Topdog/Underdog At The Taper

REVIEW by Willard Manus

LOS ANGELES -- TOPDOG/UNDERDOG is a tragicomedy that mixes satire, pungent language and in-your-face drama to tell the story of two impoverished African-American brothers, Booth (Larry Gilliard, Jr.) and Lincoln (Harold Perrineau), who are struggling to get out from under the weight of history. Written by Suzan-Lori Parks, the play has been successful in New York and regionally, winning the 2003 Pulitzer Prize.

Parks uses the metaphor of three-card monte, the street card game, to epitomize the brothers' struggle for survival. Lincoln was a past master at the scam, capable of fleecing the suckers of nearly a thousand bucks a day. But a violent incident (seeing an accomplice gunned down by an enraged victim) caused him to quit the game for a straight job--dressing up in whiteface as Abe Lincoln in a carnival shooting gallery. Booth, the younger brother, is a wanna-be hustler, surviving meanwhile as a petty thief.

The play takes place in a dingy one-room apartment where the brothers shuck and jive, trading insults and jokes as they vie for power over each other (and over their own frailties, some of which stem from their bleak, abandoned childhood). Violence is never very far from the surface, especially with characters named Booth and Lincoln (Parks toys with this obvious symbolism in many ironic ways).
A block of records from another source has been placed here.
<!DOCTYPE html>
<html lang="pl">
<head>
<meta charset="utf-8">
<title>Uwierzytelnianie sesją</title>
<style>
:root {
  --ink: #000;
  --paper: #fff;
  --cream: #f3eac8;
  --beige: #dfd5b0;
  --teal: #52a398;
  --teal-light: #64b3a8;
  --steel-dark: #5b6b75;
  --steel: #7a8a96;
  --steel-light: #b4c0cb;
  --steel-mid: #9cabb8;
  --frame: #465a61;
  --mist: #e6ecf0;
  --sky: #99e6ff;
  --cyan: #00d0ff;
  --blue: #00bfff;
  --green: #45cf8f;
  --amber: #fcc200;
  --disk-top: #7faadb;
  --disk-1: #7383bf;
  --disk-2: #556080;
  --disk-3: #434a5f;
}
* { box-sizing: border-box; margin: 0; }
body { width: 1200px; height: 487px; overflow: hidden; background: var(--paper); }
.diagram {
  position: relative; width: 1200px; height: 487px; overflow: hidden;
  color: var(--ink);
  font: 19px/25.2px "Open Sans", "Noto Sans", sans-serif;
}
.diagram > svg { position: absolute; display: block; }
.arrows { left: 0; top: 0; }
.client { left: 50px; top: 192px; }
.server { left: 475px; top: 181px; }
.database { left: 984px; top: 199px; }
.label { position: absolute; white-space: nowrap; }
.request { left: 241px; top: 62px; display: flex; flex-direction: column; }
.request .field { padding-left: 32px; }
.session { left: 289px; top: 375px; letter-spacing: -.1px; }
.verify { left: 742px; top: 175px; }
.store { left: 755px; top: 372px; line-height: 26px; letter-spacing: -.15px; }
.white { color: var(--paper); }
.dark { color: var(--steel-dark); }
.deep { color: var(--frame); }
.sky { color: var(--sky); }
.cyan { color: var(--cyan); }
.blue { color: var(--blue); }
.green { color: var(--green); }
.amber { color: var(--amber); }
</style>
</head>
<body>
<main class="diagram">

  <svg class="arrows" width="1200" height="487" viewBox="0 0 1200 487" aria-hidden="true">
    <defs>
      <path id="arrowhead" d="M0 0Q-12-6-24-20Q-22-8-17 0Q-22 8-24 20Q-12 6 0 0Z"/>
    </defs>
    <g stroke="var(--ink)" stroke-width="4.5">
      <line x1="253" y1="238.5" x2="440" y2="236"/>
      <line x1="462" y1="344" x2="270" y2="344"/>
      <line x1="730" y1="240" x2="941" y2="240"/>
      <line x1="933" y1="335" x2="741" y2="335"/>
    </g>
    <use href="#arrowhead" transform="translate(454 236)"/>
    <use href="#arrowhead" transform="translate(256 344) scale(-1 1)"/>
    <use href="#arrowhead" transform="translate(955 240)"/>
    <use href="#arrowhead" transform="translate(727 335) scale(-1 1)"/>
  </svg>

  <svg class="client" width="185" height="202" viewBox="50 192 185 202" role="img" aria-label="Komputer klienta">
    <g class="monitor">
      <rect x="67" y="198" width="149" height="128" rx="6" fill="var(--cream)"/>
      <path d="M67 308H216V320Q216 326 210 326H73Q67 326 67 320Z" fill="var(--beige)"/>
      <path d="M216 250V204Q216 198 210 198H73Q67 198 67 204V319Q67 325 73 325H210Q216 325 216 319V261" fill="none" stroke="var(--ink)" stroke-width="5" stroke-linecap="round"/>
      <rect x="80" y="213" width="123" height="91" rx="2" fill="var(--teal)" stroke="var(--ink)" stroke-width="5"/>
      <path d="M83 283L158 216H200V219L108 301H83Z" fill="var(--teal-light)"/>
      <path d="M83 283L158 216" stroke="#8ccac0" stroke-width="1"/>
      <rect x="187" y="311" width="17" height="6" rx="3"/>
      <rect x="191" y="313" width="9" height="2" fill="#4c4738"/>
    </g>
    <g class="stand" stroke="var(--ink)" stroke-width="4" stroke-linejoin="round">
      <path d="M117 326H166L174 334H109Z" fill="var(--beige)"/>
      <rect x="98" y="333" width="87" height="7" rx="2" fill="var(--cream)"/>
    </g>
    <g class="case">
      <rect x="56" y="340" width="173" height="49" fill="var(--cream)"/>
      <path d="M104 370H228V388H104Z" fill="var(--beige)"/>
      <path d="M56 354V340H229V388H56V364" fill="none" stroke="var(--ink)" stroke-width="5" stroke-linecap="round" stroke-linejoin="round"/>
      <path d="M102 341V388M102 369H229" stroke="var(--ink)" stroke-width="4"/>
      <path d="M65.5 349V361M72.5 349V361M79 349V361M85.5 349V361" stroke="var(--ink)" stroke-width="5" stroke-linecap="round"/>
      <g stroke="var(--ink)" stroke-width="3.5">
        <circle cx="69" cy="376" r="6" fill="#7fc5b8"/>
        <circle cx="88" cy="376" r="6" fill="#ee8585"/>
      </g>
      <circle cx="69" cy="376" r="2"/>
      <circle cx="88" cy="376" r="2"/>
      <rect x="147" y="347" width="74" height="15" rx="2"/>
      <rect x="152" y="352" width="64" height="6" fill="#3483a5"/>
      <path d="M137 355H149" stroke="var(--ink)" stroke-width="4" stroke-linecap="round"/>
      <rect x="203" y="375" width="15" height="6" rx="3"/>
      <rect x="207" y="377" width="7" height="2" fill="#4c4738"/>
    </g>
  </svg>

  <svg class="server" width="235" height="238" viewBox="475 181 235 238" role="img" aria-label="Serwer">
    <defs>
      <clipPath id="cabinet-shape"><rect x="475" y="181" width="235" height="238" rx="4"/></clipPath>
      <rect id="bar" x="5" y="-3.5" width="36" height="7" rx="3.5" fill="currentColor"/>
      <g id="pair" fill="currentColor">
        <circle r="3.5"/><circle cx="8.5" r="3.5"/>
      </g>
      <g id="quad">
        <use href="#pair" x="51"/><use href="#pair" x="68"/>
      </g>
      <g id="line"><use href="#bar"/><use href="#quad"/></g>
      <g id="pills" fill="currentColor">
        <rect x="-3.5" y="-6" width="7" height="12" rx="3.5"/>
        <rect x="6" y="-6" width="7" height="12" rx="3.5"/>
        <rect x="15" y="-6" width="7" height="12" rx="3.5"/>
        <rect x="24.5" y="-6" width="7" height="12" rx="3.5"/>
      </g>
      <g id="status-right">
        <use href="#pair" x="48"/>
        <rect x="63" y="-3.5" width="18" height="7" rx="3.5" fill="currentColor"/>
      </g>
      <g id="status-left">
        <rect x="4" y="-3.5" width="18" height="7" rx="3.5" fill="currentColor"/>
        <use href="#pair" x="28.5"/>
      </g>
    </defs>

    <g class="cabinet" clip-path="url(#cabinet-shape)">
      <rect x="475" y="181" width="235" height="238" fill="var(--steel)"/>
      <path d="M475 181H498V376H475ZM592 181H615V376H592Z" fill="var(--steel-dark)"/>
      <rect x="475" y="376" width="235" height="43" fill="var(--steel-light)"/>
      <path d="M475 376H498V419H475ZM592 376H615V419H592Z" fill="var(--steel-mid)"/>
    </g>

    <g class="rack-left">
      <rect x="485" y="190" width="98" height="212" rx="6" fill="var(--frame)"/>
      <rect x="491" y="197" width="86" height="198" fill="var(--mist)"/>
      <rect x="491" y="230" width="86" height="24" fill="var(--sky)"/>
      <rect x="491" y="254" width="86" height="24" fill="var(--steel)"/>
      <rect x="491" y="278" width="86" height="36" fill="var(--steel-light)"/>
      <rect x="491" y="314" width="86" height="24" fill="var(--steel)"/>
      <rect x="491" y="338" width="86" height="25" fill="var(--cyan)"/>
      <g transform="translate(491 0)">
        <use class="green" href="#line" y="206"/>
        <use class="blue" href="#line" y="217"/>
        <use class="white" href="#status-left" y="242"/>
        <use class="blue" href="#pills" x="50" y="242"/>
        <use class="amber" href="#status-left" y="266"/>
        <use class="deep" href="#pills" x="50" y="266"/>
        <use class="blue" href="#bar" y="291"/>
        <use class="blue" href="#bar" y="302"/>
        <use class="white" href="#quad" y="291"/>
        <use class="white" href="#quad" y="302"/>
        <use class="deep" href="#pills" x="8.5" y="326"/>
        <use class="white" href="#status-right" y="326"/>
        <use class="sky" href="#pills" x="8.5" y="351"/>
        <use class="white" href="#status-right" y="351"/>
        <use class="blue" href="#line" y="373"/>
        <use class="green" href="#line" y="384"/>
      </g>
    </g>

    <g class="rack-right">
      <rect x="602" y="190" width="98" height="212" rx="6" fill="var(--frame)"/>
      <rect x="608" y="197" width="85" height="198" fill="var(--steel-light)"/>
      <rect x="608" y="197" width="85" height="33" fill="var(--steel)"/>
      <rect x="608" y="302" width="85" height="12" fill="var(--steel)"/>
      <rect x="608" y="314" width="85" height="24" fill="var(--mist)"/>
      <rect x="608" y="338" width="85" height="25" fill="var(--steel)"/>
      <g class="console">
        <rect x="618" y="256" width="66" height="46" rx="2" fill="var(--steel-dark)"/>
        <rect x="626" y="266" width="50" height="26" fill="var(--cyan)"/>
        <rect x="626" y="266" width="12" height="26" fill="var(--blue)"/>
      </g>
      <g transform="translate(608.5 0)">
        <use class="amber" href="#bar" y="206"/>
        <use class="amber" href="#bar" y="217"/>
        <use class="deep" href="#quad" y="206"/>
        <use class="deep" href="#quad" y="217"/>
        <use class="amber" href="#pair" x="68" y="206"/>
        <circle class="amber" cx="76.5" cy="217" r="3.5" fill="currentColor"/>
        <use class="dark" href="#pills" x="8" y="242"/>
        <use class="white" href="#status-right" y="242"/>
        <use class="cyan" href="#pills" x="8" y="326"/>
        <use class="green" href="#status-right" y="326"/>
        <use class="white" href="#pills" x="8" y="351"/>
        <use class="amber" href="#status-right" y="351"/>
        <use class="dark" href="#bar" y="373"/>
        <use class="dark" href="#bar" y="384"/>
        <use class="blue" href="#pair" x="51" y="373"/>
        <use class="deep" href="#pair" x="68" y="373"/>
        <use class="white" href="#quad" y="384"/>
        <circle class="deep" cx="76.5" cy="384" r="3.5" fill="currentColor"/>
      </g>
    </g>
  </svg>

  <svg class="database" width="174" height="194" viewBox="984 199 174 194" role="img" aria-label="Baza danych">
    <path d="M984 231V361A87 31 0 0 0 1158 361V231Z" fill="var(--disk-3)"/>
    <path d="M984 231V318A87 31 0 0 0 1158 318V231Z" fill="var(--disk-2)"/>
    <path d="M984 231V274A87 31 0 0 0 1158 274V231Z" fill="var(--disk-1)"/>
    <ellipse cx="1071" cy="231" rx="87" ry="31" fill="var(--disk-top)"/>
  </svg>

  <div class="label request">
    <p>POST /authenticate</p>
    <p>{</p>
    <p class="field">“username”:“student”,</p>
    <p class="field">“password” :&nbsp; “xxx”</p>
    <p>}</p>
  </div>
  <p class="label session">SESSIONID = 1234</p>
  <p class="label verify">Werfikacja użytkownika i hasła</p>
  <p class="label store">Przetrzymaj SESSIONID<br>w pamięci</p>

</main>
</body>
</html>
Director George C. Wolfe (who recently resigned as top dog at NYC's Public Theatre) has encouraged Gilliard and Perrineau to think of themselves as vaudeville--or even minstrel-show --performers. Their use of body language, voice inflection and comic patter is truly masterful. Their work combined with Parks' kinetic text makes for an astonishing evening. (Mark Taper Forum thru March 28), call (213) 628-2772 or visit